On the right, we have the never aging, always reinventing and always cooler than you Madonna. Can I just mention how weird it is that I listened to Madonna as a child and my kids are still able to hear new Madonna songs now? I have a hard time picking my favorite iteration of Madonna. I’d probably go with Ray of Light Madonna. Definitely not cowboy Madonna or whatever that moment in time was. Yeow.
Look, Madonna can get away with a lot, but I’m going to hand this one over to Truman Capote. Ditch the cane and hat, Madonna.
I’ve been working like a madwoman this week to get a last minute website designed, built and ready for launch by Monday. (Yes, seriously last minute.) This has coincided with my working from home while some reconstruction happens at the office. So I’ve been able to work with minimal interruptions, save for the cats who love to jump on the desk and sit in front of the monitor all “Wat doin?” Cats are incredibly nosey animals, but I do appreciate the company. I’ve had Rdio blasting all week and have been incredibly hooked on Of Monsters and Men’s “My Head is an Animal”. Every project seems to have a soundtrack for me, and this album has hands down been the one for this week. (There have been a few interruptions of Snoop Dogg, Dr Dre and ilk, because when I get frustrated that is what happens. It’s odd. Not that I don’t enjoy their music, it’s just an odd transition but the mind needs what the mind needs.)
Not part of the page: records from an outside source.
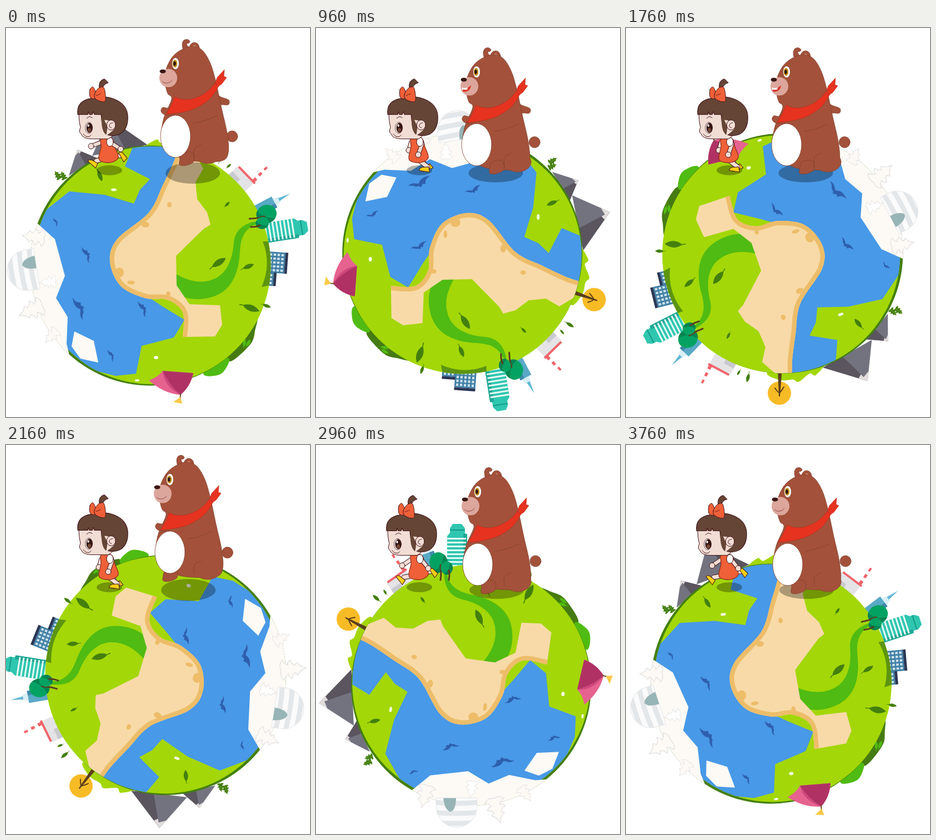
Recreate the animation shown at these times as an HTML page. Size 547x700 px, loop 3.8 s.

```html
<!DOCTYPE html>
<html lang="en">
<head>
<meta charset="utf-8">
<title>Walk around the world</title>
<style>
html, body { margin: 0; width: 100%; height: 100%; overflow: hidden; background: #fff; }
svg { display: block; width: 547px; height: 700px; }
</style>
</head>
<body>
<svg viewBox="0 0 547 700">
  <g id="globe"></g>
  <g id="walkers"></g>
</svg>
<script>
const PIVOT = '272.4 418.4';
const LAND = '#a3d707', DARK = '#447f0e', MID = '#50bb12', SEA = '#4899e7', ICE = '#fdfaf6';
const SAND = '#f8daa8', SHORE = '#edbd69', WOOD = '#5b3f1e';
const FUR = '#a3513a', FUR_LINE = '#82402f', RED = '#e63320';
const SKIN = '#f2ddd4', HAIR = '#654536', INK = '#43141a', DRESS = '#ef6038', YELLOW = '#fbce16';

// Basic shapes; points are written "x,y x,y ..."
const poly = (pts, fill) => `<polygon points="${pts}" fill="${fill}"/>`;
const path = (d, fill, more = '') => `<path d="${d}" fill="${fill}" ${more}/>`;
const oval = (x, y, rx, ry, fill, more = '') =>
  `<ellipse cx="${x}" cy="${y}" rx="${rx}" ry="${ry}" fill="${fill}" ${more}/>`;
const rect = (x, y, w, h, fill) => `<rect x="${x}" y="${y}" width="${w}" height="${h}" fill="${fill}"/>`;
const pen = (color, w = 1) => `stroke="${color}" stroke-width="${w}" stroke-linecap="round" stroke-linejoin="round"`;
const place = (x, y, deg, size, body) =>
  `<g transform="translate(${x} ${y}) rotate(${deg}) scale(${size})">${body}</g>`;
const clipped = (id, shape, body) =>
  `<clipPath id="${id}">${shape}</clipPath><g clip-path="url(#${id})">${body}</g>`;
const repeat = (n, draw) => Array.from({ length: n }, (_, i) => draw(i)).join('');
const mix = (a, b, t) => a + (b - a) * t;
// Parts laid out as they stand once the globe has turned by deg
const turned = (deg, ...parts) => `<g transform="rotate(${-deg} ${PIVOT})">${parts.join('')}</g>`;

// Smooth curve through points
function curve(pts, closed) {
  const p = pts.split(' ').map(s => s.split(',').map(Number)), n = p.length;
  const at = i => closed ? p[(i + n) % n] : p[Math.max(0, Math.min(n - 1, i))];
  let d = 'M' + p[0];
  for (let i = 0; i < (closed ? n : n - 1); i++) {
    const [a, b, c, e] = [at(i - 1), at(i), at(i + 1), at(i + 2)];
    d += 'C' + [0, 1].map(k => b[k] + (c[k] - a[k]) / 6) + ' ' +
      [0, 1].map(k => c[k] - (e[k] - b[k]) / 6) + ' ' + c;
  }
  return d + (closed ? 'Z' : '');
}
const blob = (pts, fill, more) => path(curve(pts, true), fill, more);
const line = (pts, color, w) => path(curve(pts), 'none', pen(color, w));

const leaf = (x, y, size, deg, fill = DARK) => place(x, y, deg, size / 30,
  path('M-15 0Q0-11 15 0Q0 11-15 0Z', fill) + line('-15,0 -20,1', fill, 1.5));
const bird = (x, y, w) => place(x, y, 0, w / 44,
  path('M-22-5Q-12-7-6-1L-2 0Q5-9 22-3Q13-2 10 2L8 6L3 4L-2 8L-5 4L-10 3Q-13-2-22-5Z', '#2e5fae'));

// Fir made of three mirrored tiers
function fir(x, y, deg, size, fill, edge = '') {
  const side = s => `Q${3 * s} -10 ${9 * s} -8Q${7 * s} -5 ${5 * s} -5Q${7 * s} 0 ${13 * s} 1Q${10 * s} 6 ${6 * s} 5Q${8 * s} 10 ${14 * s} 12Q${8 * s} 18 0 15`;
  return place(x, y, deg, size, path('M0-20' + side(1), fill, edge) + path('M0-20' + side(-1), fill, edge));
}

function office(x, y, cols, rows) {
  const w = cols * 7 + 3, h = rows * 7 + 3;
  return place(x, y, 4, 1, rect(0, 0, w, h, '#4180a6') + rect(w, 0, 5, h, '#2b3655') +
    repeat(cols * rows, i => rect(3 + i % cols * 7, 3 + Math.floor(i / cols) * 7, 4.5, 4, '#cfe3ee')));
}

function skyline() {
  const tower = path('M236 222V164L241 158V150L246 142H262L268 150V158L272 164V222Z', '#2fc6b0') +
    rect(265, 160, 7, 62, '#1fa795') + rect(241, 152, 27, 2, '#169985') +
    repeat(8, i => rect(236, 167 + i * 7, 34, 3, '#e9faf6'));
  const factory = rect(-22, -25, 42, 32, '#e4e4e6') + rect(-22, -12, 20, 20, '#c9cacf') + rect(-20, -28, 42, 4, '#f0646a') +
    repeat(5, i => rect(14, -34 - i * 7, 6 - i * .5, 7, i % 2 ? '#fff' : '#f0646a'));
  const spire = rect(-11, -34, 22, 40, '#59a9c6') + rect(3, -34, 8, 40, '#3f88aa') +
    path('M-7-34L-4-44H5L8-34Z', '#d8eef5') + path('M-3-43L0-66L3-43Z', '#62b7d6');
  return place(414, 282, 46, 1, factory) + place(453, 329, 62, 1, spire) + turned(279, tower) +
    office(472, 402, 4, 5) + office(465, 439, 2, 3);
}

// Mountain from base a over tip t to base b, with a shaded side and a snow cap
function peak(a, t, b) {
  const on = (p, q, k) => [0, 1].map(i => mix(p[i], q[i], k));
  const ridge = on(b, a, .4);
  return poly([a, t, b], '#737380') + poly([ridge, t, b], '#5a555e') +
    poly([t, on(t, a, .24), on(t, ridge, .16), on(t, ridge, .27), on(t, b, .2)], '#e2dddc');
}

const yellowTree = () => oval(276, 657, 21, 21, '#f7bb25') + path('M273 612H281L277 663H275Z', WOOD) +
  line('268,648 276,656 284,646', WOOD, 2);

function roundTree(x, y, r) {
  return oval(x, y, r, r * 1.12, '#04a262') +
    path(`M${x + r * .6} ${y - r * .9}A${r} ${r * 1.12} 0 0 1 ${x - r * .5} ${y + r}Q${x + r * .5} ${y + r * .5} ${x + r * .6} ${y - r * .9}Z`, '#038451') +
    line(`${x + 4},${y + 5} ${x + 5},${mix(y, 243, .6)} ${x + 4},243`, WOOD, 3);
}

const tent = () => path('M257 634Q274 628 282 617L337 621Q332 645 314 660Q284 658 257 634Z', '#e6628f') +
  path('M282 617L337 621Q332 645 314 660Q291 645 282 617Z', '#b03265') +
  path('M282 617Q284 645 314 660Q294 643 282 617Z', '#cf487c') +
  line('314,658 313,672', '#6b4a2a', 2) + poly('301,673 314,664 317,676', '#fbc94a');

function iceCamp() {
  const edge = pen('#e4e2e1', 1.1), dome = 'M216 635H290V650A37 38 0 0 1 216 650Z';
  const igloo = rect(210, 630, 90, 65, '#fbfbfb') +
    repeat(3, i => path(`M210 ${638 + i * 18}q43 5 86 0v9q-43 5-86 0Z`, '#e4e7e9')) +
    path('M229 634H252Q252 657 242 660Q231 657 229 634Z', '#97b4b6');
  return clipped('dome', path(dome), igloo) + path(dome, 'none', pen('#e6e7e8')) +
    fir(196, 630, 195, 1.15, ICE, edge) + fir(280, 618, 187, .85, '#fff', edge) +
    fir(325, 655, 165, 1.3, ICE, edge) + fir(376, 627, 143, .85, ICE, edge);
}

function beach() {
  const shore = curve('313,205 303,238 282,283 257,332 200,380 187,420 206,464 250,486 290,489 318,512 318,556');
  const sand = shore + 'L376 555L389 534L385 499L330 497L307 463L306 410L356 361L368 354L362 332L344 308L341 277L355 253L326 205Z';
  const stones = oval(251, 354, 7, 5, SHORE) + oval(294, 318, 4, 5, SHORE) + oval(225, 458, 7, 3.5, SHORE) +
    oval(204, 440, 8, 9, SHORE) + oval(292, 479, 4, 5, SHORE);
  return path(sand, SAND) + clipped('sand', path(sand), path(shore, 'none', pen(SHORE, 16)) + stones);
}

function drawGlobe() {
  const behind = peak([155, 230], [185, 162], [254, 210]) + peak([113, 266], [128, 219], [164, 234]) +
    blob('245,222 270,201 280,207 303,199 312,206 334,212 352,232 300,240', LAND) +
    turned(162, yellowTree()) + skyline() +
    blob('449,520 448,545 439,570 402,600 400,560', '#467b12') + blob('400,594 394,615 380,625 356,624 360,600', MID) +
    leaf(429, 567, 16, -80, MID) + leaf(436, 567, 16, -60, MID) +
    fir(93, 265, -35, .48, DARK) + fir(103, 266, -25, .45, DARK);
  const sea = poly('232,205 330,205 315,300 215,400 205,450 280,500 321,525 302,557 244,572 234,622 197,626 150,614 105,592 40,500 40,345 57,352 66,332 114,294 177,300 230,316 241,291 259,272 214,249', SEA);
  const river = path('M300 439Q345 468 380 449Q407 432 410 385Q414 349 465 346V350Q423 354 421 400Q418 486 345 488Q320 488 300 474Z', MID);
  const flecks = oval(194, 291, 5, 2.5, '#f6fbe4') + oval(270, 593, 4, 3, '#f6fbe4') + oval(236, 634, 4, 2, '#f6fbe4');
  const banks = path('M462 384Q478 425 460 466L490 460V384Z', '#5d9411') + path('M382 240Q420 265 442 302L460 280L400 220Z', '#5d9411');
  const ice = poly('20,330 57,352 88,380 106,446 90,486 111,520 109,568 114,589 100,620 20,600', ICE);
  const rim = `<circle cx="259" cy="427.5" r="216" fill="${DARK}"/>`;
  const disk = '<circle cx="262.4" cy="427" r="214"/>';
  return behind + rim + clipped('disk', disk, rect(30, 190, 460, 470, LAND) + river + sea + beach() + flecks + banks) +
    clipped('rim', rim, ice) + poly('123,546 158,563 166,602 134,595 118,573', ICE) +
    turned(117, bird(260, 255, 44), bird(340, 310, 32), bird(207, 356, 32), bird(417, 287, 18), bird(158, 267, 24)) +
    leaf(383, 422, 30, -33) + leaf(436, 429, 22, -22) + leaf(441, 504, 32, 20) + leaf(469, 500, 16, 20) +
    leaf(398, 317, 13, -45) + leaf(169, 266, 21, 68) + leaf(388, 234, 17, -58) + leaf(401, 248, 11, -40) +
    turned(279, iceCamp(), roundTree(220, 211, 16), roundTree(235, 221, 10.5)) + tent();
}

// Height and forward sway of the bear through its eight-step walk
const LIFT = [20, 24, 5, 1, 9, 14, 22, 0], SWAY = [14, 9, -2, -2, 0, 2, 4, 0];
const thin = pen(FUR_LINE, .8);

function bearFace(k) {
  const mouth = k === 5
    ? path('M264 108Q272 103 276 110L276 124Q266 128 264 118Z', '#c92f22') + path('M265 108Q270 105 275 109L273 112H265Z', '#fff')
    : k > 1 && k < 5
      ? path('M264 112Q273 116 281 108Q280 120 267 120Z', '#d83a2c') + path('M264 112Q270 114 275 112L274 116H265Z', '#fff')
      : line('267,116 272,119 280,118 285,114', '#8a4a40', 1);
  return oval(278, 110, 16, 16.5, '#dda69c') + oval(268, 98, 5.5, 3.6, '#3a1713') +
    oval(291, 84, 6.5, 10.5, '#fff', pen('#6a3326', .6)) + oval(290, 84, 4.2, 7, '#c2901c') +
    oval(289.5, 84, 2.3, 4, '#2a1508') + mouth;
}

function bear(k) {
  const up = LIFT[k], dx = SWAY[k], hem = pen('#b5281a', .6);
  const part = (x, y, rx, ry) => oval(x, y, rx, ry, FUR, thin);
  const footX = 310 + 21 * Math.cos((k - 1) * Math.PI / 4), footY = 258 - up, hipY = 246 - up;
  const backArm = k < 3 ? blob('360,140 375,145 387,150 386,158 374,158 362,160', FUR, thin) : '';
  const paw = k < 3 || k === 6 ? blob('290,158 278,164 268,163 265,170 272,176 288,175', FUR, thin) : '';
  const body = backArm + path('M306 62Q300 48 306 42Q313 38 317 44Q316 49 311 47Q311 54 318 56Z', FUR, thin) +
    part(325, 56, 9, 10) + oval(325, 57, 4, 6, '#c98d78') +
    blob('284,74 300,60 321,53 339,60 353,82 363,114 374,165 384,210 386,244 374,259 330,260 300,254 277,236 266,214 270,182 284,148 277,138 273,122 273,98', FUR, thin);
  const scarf = path('M274 175Q284 160 290 144Q302 151 320 148Q348 141 362 119L369 124Q357 148 338 158Q318 172 274 175Z', RED, hem) +
    path('M363 117L366 109L379 95L378 107L383 109L374 121L368 125Z', RED, hem);
  return part(395 + dx * .85, 209 - up * .7, 10, 10) + part(363, hipY, 24, 18) + place(dx, -up, 0, 1, body) +
    oval(363, hipY, 23.5, 17.5, FUR) + line(`339,${hipY + 8} 339,${hipY - 8} 351,${hipY - 16}`, FUR_LINE, .8) +
    place(footX, footY, 0, 1, blob('-13,4 -8,-12 10,-14 13,2 0,9 -11,9', FUR, thin)) +
    place(dx, -up, 0, 1, oval(291, 215, 27, 38, '#fff', thin) + paw + line('323,191 342,187 366,178', FUR_LINE, .8) + bearFace(k) + scarf);
}

const limb = (pts, w = 6) => line(pts, INK, w + 2) + line(pts, SKIN, w);
const shoe = (x, y, deg) => place(x, y, deg, 1, path('M-10 4Q-10-2-3-3L6-5L9 4Z', YELLOW, pen(INK)));
const fist = (x, y) => oval(x, y, 5, 5, SKIN, pen(INK));

// open: 0 legs together, 1 full stride; the fists swing up halfway
function girlBody(open) {
  const swing = Math.sin(Math.PI * open);
  const front = [mix(196, 153, open), mix(254, 242, open)], back = [mix(201, 212, open), mix(251, 229, open)];
  const near = [mix(167, 155, open) - 10 * swing, mix(220, 217, open) - 15 * swing];
  const far = [mix(184, 202, open) + 20 * swing, mix(228, 222, open) - 15 * swing];
  return limb(`188,230 ${back[0] - 3},${back[1] - 1}`) + shoe(...back, mix(-20, 57, open) + 40 * swing) +
    limb(`180,234 ${front[0] + 5},${front[1] - 4}`, 7) + shoe(...front, mix(8, 52, open) - 20 * swing) +
    limb(`171,206 ${near}`) + fist(...near) +
    blob('171,198 190,198 196,214 202,233 189,242 171,240 167,232 171,214', DRESS, pen('#8c2b18', 1.2)) +
    limb(`191,208 ${far}`) + oval(187, 205, 6, 8, '#fff', pen(INK)) + fist(...far);
}

function girlHead() {
  return path('M166 107Q163 92 175 89L182 96Q173 98 171 108Z', HAIR, pen(INK)) +
    path('M129 150Q129 166 132 176Q128 185 133 188Q136 197 152 197L182 197Q194 192 194 175L185 148Z', SKIN, pen(INK)) +
    path('M127 153Q124 128 152 124C178 116 215 126 217 156C218 176 209 191 190 191Q173 191 171 174L169 153H157L155 148L153 153H148L146 148L145 153Z', HAIR, pen(INK, 1.2)) +
    blob('171,164 192,168 193,178 184,187 178,190 171,186', SKIN) + path('M170 153V170Q171 184 178 190Q180 184 180 174Z', HAIR) +
    oval(187, 172, 8, 9, SKIN, pen(INK)) + line('190,168 185,170 184,175 188,177', INK, 1) +
    oval(147, 177, 6.5, 10, '#fff', pen(INK, .8)) + oval(148, 177, 5.5, 9, '#351613') +
    oval(148, 181, 3, 3.5, '#7b4a38') + oval(146, 173, 1.7, 2.2, '#fff') +
    line('143,160 148,157 153,159', INK, 1) + line('137,188 141,192 147,193 151,190', INK, 1) +
    blob('149,108 155,104 160,117 156,125 149,121', DRESS, pen(INK)) +
    blob('157,117 164,106 174,105 177,127 170,130 159,125', DRESS, pen(INK)) + line('160,119 168,116', INK, .8);
}

function girl(k) {
  const sway = 3 * Math.sin((k + 1) % 4 * Math.PI / 4);
  const bob = 1.5 + 1.5 * Math.cos((k - 1) * Math.PI / 4);
  return girlBody([.9, .5, 0, 1][k % 4]) + place(sway, bob, 0, 1, girlHead());
}

const shadow = (x, y, rx, ry) => oval(x, y, rx, ry, '#000', 'opacity=".3"');
const walkers = k => shadow(186, 256, 23, 9) + shadow(325 + SWAY[k] * .8, 261, 49, 16 + LIFT[k] / 6) + girl(k) + bear(k);

const globe = document.getElementById('globe'), crew = document.getElementById('walkers');
globe.innerHTML = drawGlobe();
const poses = LIFT.map((_, k) => walkers(k));
const start = performance.now();
let shown = -1;

// 40 drawings of 95 ms, refreshed every 80 ms; an eight-drawing walk over one full turn
function tick(now) {
  const t = Math.max(0, now - start) % 3800;
  const step = Math.floor(Math.floor(t / 80) * 80 / 95);
  if (step !== shown) {
    shown = step;
    globe.setAttribute('transform', `rotate(${step * 9} ${PIVOT})`);
    crew.innerHTML = poses[step % 8];
  }
  requestAnimationFrame(tick);
}
tick(start);
</script>
</body>
</html>
```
Anyway, after many evenings working into the wee hours, Of Monsters and Men have kept me audible company. I am particularly fond of the song “Dirty Paws”, which is a sort of folk tale but so catchy and full of energy.
Here is a performance from Quick Hits, a web series from the PBS show SOUND TRACKS. It is just as wonderful if not more so than the recorded version. (And how many artists can truly say that about their live performances?)
I think everyone has that certain person in their life: that person who seems to have no concept of how to be a tactful, polite human being. You know the type. It’s the person others always excuse as “Well, that’s just how they are“. What I can’t figure out is why we continue to excuse their behavior? It is really ridiculous if you think about it. The person will say things that others would perceive as hurtful or insulting and we’re expected to just shrug it off like “That’s just how they are!” I am calling bullshit on all of this. Just because these people have managed to fail basic pre-school manners doesn’t mean they should get a pass on their crummy behavior. Asshole people need to learn how to function in a polite society. By excusing their behavior, we’re giving them a free pass to continue acting in an oblivious manner. Not to jump to the absolute extreme here (but I am), can you imagine people being so blasé about serial killers? “Meh…it’s just how they ARE.” No, we expect people to not kill. Crazy, I know. Is it so far-fetched to expect people to be decent human beings and not tactless jerks who say whatever inane thought pops into their head without utilizing an internal filter?
Eh. Maybe it is. Look, I’m not expecting kumbaya and unicorn hugs here. If you have one of those types of people in your life, stop excusing their behavior. Eventually (and hopefully), they will learn that it is better to not interact with people like an unsocialized neanderthal.